Task statement: Wherever the word "slope" occurs in the listing below, copy that whole line.

********************

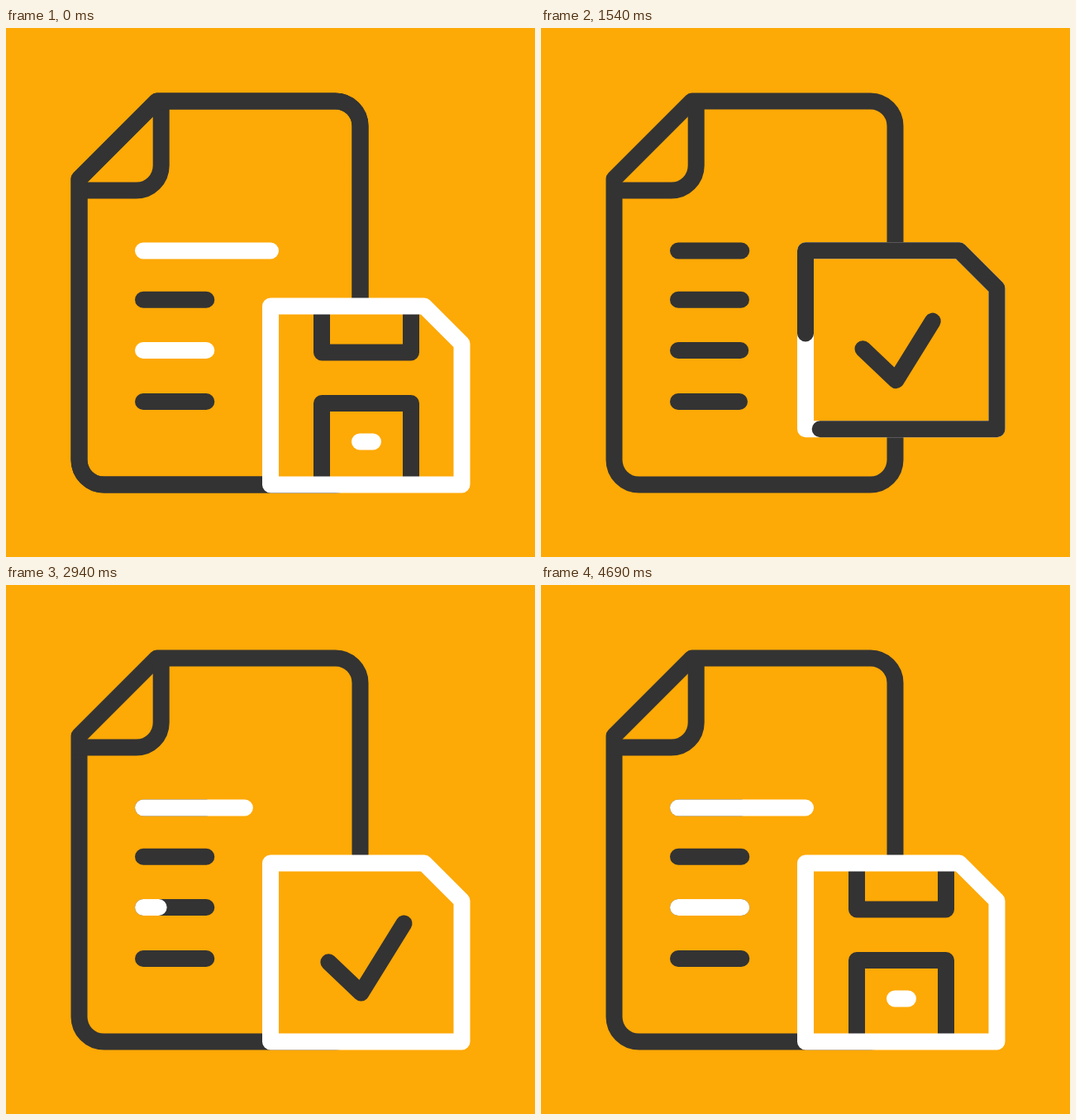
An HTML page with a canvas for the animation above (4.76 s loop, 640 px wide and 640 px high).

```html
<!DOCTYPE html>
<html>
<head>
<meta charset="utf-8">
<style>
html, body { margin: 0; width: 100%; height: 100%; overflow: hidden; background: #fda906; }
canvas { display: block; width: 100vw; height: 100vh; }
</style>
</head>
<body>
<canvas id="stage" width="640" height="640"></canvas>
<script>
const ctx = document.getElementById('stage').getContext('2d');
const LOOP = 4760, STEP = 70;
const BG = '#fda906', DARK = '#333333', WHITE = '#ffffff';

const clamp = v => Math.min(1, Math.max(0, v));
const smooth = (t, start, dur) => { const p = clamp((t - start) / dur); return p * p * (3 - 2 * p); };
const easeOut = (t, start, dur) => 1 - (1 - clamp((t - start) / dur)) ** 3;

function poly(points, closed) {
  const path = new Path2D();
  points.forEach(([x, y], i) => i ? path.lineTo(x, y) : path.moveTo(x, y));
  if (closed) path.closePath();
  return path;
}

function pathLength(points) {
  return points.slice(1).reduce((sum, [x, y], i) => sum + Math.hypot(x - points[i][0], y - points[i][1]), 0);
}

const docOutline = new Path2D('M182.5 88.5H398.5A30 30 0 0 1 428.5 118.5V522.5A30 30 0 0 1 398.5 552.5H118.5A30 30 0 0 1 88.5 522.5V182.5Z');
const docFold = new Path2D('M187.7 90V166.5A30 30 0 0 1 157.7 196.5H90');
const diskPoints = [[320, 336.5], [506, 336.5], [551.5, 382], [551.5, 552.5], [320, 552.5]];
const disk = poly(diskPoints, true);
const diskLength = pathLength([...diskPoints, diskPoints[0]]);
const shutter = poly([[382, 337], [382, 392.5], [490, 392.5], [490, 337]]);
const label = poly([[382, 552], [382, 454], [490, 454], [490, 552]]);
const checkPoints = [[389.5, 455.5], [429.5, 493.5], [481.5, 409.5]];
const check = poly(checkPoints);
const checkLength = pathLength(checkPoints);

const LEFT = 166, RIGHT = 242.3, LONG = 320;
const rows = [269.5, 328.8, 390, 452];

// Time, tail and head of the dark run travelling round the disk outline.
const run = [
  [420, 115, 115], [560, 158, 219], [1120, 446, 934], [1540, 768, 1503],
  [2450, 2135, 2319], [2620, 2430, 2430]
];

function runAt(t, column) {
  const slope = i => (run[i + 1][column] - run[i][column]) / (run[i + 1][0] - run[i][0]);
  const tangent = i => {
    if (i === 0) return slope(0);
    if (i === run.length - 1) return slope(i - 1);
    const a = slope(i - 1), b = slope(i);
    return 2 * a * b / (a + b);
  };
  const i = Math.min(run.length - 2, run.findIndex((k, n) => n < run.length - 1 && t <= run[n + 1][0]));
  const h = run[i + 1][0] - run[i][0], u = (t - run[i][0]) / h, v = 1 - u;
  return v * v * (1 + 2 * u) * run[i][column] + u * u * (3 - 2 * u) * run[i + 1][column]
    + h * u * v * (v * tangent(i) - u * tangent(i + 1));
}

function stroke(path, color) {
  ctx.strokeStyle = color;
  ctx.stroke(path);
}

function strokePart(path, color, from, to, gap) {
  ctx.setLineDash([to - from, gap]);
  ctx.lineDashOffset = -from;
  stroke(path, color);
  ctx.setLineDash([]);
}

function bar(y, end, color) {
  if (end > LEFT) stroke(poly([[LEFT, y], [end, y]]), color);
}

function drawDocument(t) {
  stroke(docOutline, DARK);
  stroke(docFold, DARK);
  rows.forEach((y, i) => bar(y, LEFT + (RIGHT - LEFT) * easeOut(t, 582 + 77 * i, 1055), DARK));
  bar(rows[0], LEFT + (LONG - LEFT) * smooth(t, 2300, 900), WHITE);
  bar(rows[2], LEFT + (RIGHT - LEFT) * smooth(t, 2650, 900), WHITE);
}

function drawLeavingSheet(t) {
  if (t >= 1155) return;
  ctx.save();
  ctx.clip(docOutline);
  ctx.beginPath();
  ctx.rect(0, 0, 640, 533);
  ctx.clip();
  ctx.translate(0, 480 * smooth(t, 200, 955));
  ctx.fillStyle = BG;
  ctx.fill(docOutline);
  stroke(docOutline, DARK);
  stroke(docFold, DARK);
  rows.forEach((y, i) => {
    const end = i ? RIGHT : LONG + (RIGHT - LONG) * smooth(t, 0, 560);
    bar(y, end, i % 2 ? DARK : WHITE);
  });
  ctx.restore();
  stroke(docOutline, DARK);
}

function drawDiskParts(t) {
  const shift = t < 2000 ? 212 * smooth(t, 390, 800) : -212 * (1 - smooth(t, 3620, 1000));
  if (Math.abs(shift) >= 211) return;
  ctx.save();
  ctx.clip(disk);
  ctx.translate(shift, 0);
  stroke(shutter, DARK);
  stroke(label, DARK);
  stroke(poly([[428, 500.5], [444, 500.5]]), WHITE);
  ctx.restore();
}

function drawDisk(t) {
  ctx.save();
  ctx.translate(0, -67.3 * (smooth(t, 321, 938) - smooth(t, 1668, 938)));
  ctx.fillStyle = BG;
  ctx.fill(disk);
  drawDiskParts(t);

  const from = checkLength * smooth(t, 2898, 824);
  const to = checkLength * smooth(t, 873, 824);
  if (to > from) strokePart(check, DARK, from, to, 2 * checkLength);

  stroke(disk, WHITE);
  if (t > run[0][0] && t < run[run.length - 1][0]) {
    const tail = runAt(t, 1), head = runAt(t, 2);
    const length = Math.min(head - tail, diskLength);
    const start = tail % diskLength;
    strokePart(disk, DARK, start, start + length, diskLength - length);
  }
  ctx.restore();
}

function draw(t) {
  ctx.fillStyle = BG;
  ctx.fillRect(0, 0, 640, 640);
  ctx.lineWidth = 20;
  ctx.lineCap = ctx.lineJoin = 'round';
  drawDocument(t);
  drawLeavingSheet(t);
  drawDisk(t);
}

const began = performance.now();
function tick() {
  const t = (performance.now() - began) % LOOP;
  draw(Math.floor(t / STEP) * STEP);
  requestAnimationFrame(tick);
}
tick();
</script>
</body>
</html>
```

********************

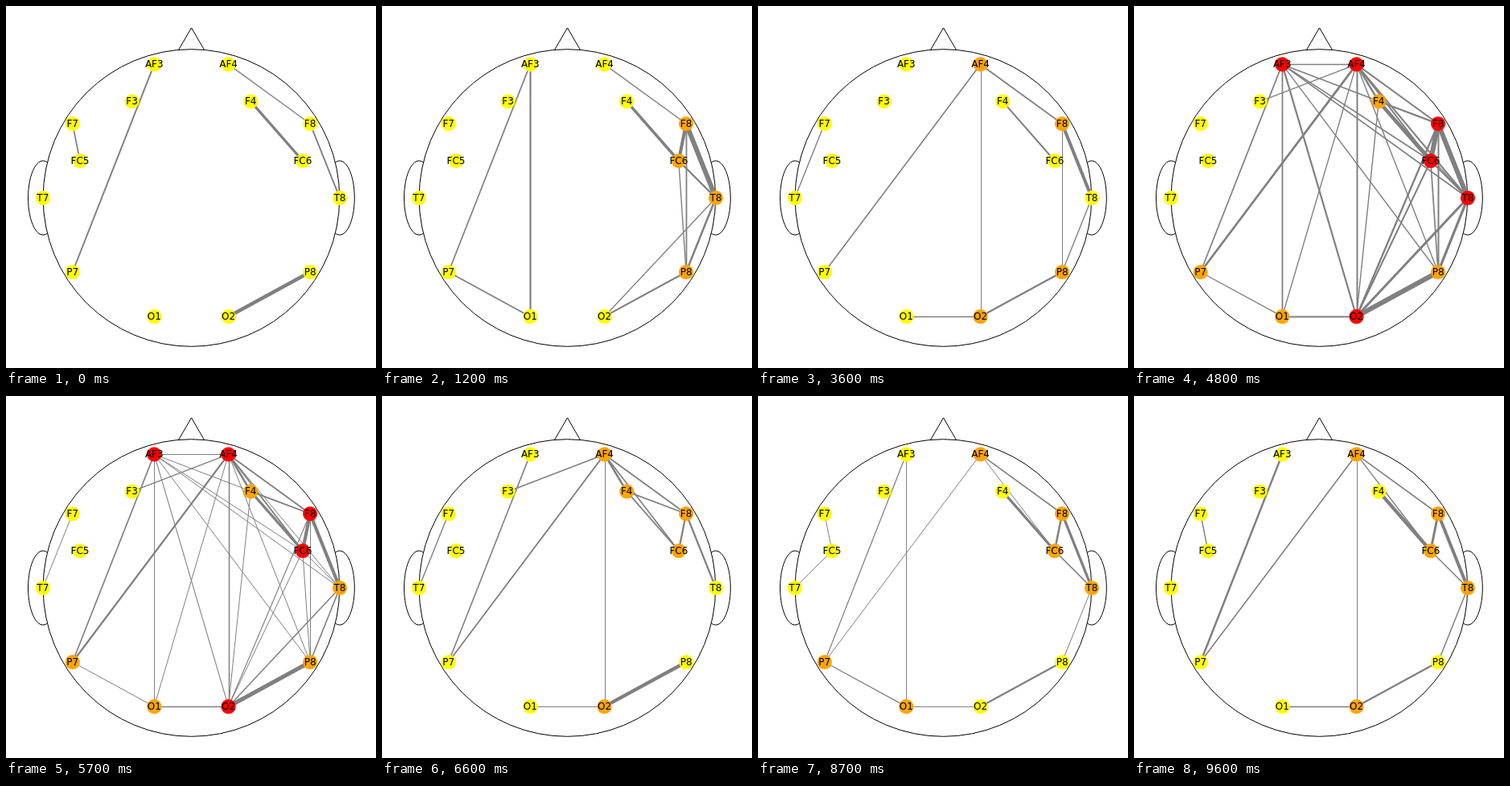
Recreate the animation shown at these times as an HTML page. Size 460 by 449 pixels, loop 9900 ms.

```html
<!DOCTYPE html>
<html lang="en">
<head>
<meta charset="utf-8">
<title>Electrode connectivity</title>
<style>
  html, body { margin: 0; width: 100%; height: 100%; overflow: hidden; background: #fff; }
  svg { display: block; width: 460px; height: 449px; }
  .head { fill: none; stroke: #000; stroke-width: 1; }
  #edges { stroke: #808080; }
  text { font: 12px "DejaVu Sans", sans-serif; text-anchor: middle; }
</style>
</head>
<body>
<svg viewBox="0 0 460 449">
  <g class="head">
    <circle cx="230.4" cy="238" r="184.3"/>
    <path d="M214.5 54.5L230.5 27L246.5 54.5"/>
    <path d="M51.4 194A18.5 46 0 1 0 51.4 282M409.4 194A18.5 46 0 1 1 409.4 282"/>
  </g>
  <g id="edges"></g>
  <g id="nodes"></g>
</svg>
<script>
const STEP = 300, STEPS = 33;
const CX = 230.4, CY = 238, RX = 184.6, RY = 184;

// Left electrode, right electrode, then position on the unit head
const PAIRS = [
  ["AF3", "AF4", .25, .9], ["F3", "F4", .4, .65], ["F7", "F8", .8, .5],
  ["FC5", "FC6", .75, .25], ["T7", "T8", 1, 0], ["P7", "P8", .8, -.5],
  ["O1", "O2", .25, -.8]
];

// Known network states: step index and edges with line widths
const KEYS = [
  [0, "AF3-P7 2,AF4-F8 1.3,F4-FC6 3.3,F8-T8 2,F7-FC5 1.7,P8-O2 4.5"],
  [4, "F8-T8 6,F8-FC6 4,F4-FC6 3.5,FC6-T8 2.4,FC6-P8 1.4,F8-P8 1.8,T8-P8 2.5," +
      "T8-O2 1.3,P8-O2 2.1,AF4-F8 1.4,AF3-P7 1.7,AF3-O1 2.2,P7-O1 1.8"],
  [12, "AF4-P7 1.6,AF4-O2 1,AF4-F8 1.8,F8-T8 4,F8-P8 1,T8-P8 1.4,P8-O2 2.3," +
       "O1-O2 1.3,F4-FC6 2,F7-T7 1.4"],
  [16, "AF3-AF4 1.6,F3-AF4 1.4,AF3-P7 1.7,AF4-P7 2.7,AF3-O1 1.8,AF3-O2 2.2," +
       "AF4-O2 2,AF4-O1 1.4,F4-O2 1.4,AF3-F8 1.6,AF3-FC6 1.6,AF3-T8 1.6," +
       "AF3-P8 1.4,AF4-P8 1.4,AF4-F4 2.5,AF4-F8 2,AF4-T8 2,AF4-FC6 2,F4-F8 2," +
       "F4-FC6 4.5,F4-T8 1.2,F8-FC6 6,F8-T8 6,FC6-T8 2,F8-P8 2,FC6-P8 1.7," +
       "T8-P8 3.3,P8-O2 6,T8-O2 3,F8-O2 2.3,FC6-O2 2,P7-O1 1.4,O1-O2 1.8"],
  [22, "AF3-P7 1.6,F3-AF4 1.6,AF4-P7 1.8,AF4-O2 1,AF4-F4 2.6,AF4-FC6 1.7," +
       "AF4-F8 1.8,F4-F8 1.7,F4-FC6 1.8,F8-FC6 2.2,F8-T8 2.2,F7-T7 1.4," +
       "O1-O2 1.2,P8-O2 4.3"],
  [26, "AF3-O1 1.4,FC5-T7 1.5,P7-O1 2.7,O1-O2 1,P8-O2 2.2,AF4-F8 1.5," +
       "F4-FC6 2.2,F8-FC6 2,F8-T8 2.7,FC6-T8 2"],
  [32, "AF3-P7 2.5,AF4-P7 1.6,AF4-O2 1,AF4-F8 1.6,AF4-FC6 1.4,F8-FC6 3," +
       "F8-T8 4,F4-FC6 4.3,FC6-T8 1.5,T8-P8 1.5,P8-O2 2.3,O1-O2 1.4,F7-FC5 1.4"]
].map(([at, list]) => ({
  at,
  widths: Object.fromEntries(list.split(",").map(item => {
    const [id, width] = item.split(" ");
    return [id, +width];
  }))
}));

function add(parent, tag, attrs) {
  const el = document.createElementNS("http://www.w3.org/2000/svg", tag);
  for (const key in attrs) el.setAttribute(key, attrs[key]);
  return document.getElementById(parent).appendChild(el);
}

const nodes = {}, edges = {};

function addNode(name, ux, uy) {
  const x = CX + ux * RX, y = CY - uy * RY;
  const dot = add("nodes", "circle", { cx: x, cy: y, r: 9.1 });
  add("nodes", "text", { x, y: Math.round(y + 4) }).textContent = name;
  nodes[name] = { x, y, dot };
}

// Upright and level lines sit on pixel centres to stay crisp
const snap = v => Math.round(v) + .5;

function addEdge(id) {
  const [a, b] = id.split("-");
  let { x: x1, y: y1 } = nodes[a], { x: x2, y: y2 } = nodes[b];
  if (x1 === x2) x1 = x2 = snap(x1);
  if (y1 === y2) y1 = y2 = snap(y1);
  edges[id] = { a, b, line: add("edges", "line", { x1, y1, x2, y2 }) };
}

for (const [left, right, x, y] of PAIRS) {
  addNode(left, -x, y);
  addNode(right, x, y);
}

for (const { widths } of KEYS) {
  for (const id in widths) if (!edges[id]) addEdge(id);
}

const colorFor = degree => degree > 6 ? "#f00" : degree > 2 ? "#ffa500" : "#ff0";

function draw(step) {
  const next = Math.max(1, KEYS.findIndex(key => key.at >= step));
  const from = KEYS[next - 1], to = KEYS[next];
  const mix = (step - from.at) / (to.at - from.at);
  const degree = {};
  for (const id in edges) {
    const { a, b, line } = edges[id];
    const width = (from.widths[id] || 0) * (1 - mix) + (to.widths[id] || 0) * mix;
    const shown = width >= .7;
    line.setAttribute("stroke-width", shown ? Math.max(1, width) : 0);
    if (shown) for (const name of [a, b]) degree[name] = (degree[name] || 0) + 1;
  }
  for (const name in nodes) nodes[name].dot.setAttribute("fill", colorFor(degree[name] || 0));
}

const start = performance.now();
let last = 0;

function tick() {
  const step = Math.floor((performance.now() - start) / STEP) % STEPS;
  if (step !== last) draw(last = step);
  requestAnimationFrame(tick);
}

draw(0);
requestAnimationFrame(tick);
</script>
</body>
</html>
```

********************

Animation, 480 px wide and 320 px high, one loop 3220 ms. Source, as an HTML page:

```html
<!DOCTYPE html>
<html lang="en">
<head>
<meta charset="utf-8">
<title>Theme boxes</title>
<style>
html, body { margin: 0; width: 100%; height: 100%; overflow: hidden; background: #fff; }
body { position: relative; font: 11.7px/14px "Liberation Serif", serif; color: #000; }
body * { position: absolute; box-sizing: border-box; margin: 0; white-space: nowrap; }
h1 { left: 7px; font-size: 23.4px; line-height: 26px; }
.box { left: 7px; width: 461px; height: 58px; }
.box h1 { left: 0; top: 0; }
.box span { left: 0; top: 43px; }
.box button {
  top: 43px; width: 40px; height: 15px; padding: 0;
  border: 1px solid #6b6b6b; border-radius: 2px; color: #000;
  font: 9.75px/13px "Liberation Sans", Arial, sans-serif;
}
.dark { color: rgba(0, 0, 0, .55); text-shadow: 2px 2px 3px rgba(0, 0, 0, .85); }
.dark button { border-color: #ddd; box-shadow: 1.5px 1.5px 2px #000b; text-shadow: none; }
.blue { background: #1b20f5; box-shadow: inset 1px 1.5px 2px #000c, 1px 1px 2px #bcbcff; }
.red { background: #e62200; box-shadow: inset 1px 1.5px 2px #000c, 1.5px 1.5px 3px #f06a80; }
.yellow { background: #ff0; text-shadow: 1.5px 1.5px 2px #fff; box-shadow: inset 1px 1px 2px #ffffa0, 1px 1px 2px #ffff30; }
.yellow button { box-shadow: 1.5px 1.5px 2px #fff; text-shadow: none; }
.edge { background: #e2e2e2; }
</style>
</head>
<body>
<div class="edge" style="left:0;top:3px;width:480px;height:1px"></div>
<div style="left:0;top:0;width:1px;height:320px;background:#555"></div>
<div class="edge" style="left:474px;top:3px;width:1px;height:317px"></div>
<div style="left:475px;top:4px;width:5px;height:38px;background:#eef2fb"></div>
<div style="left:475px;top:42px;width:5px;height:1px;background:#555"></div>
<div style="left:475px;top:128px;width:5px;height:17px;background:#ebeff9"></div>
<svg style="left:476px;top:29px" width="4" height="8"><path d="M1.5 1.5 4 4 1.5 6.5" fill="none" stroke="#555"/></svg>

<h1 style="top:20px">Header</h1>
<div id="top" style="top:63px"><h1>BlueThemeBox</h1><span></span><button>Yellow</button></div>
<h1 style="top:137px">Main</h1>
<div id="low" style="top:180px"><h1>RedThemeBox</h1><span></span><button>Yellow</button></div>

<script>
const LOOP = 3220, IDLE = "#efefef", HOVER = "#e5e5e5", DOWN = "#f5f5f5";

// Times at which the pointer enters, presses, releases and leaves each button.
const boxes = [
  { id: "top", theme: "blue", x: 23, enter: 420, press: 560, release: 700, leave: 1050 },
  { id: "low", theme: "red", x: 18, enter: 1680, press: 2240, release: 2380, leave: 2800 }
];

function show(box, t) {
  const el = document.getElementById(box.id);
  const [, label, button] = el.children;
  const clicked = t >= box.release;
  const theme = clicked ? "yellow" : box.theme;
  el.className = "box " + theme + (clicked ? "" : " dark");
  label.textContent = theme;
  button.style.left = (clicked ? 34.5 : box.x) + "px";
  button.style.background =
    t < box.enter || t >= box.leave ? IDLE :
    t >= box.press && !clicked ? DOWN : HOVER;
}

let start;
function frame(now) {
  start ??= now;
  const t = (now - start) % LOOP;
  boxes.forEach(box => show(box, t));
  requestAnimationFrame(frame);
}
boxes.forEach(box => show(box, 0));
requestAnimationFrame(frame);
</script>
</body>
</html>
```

********************

The completed task:
  const slope = i => (run[i + 1][column] - run[i][column]) / (run[i + 1][0] - run[i][0]);
    if (i === 0) return slope(0);
    if (i === run.length - 1) return slope(i - 1);
    const a = slope(i - 1), b = slope(i);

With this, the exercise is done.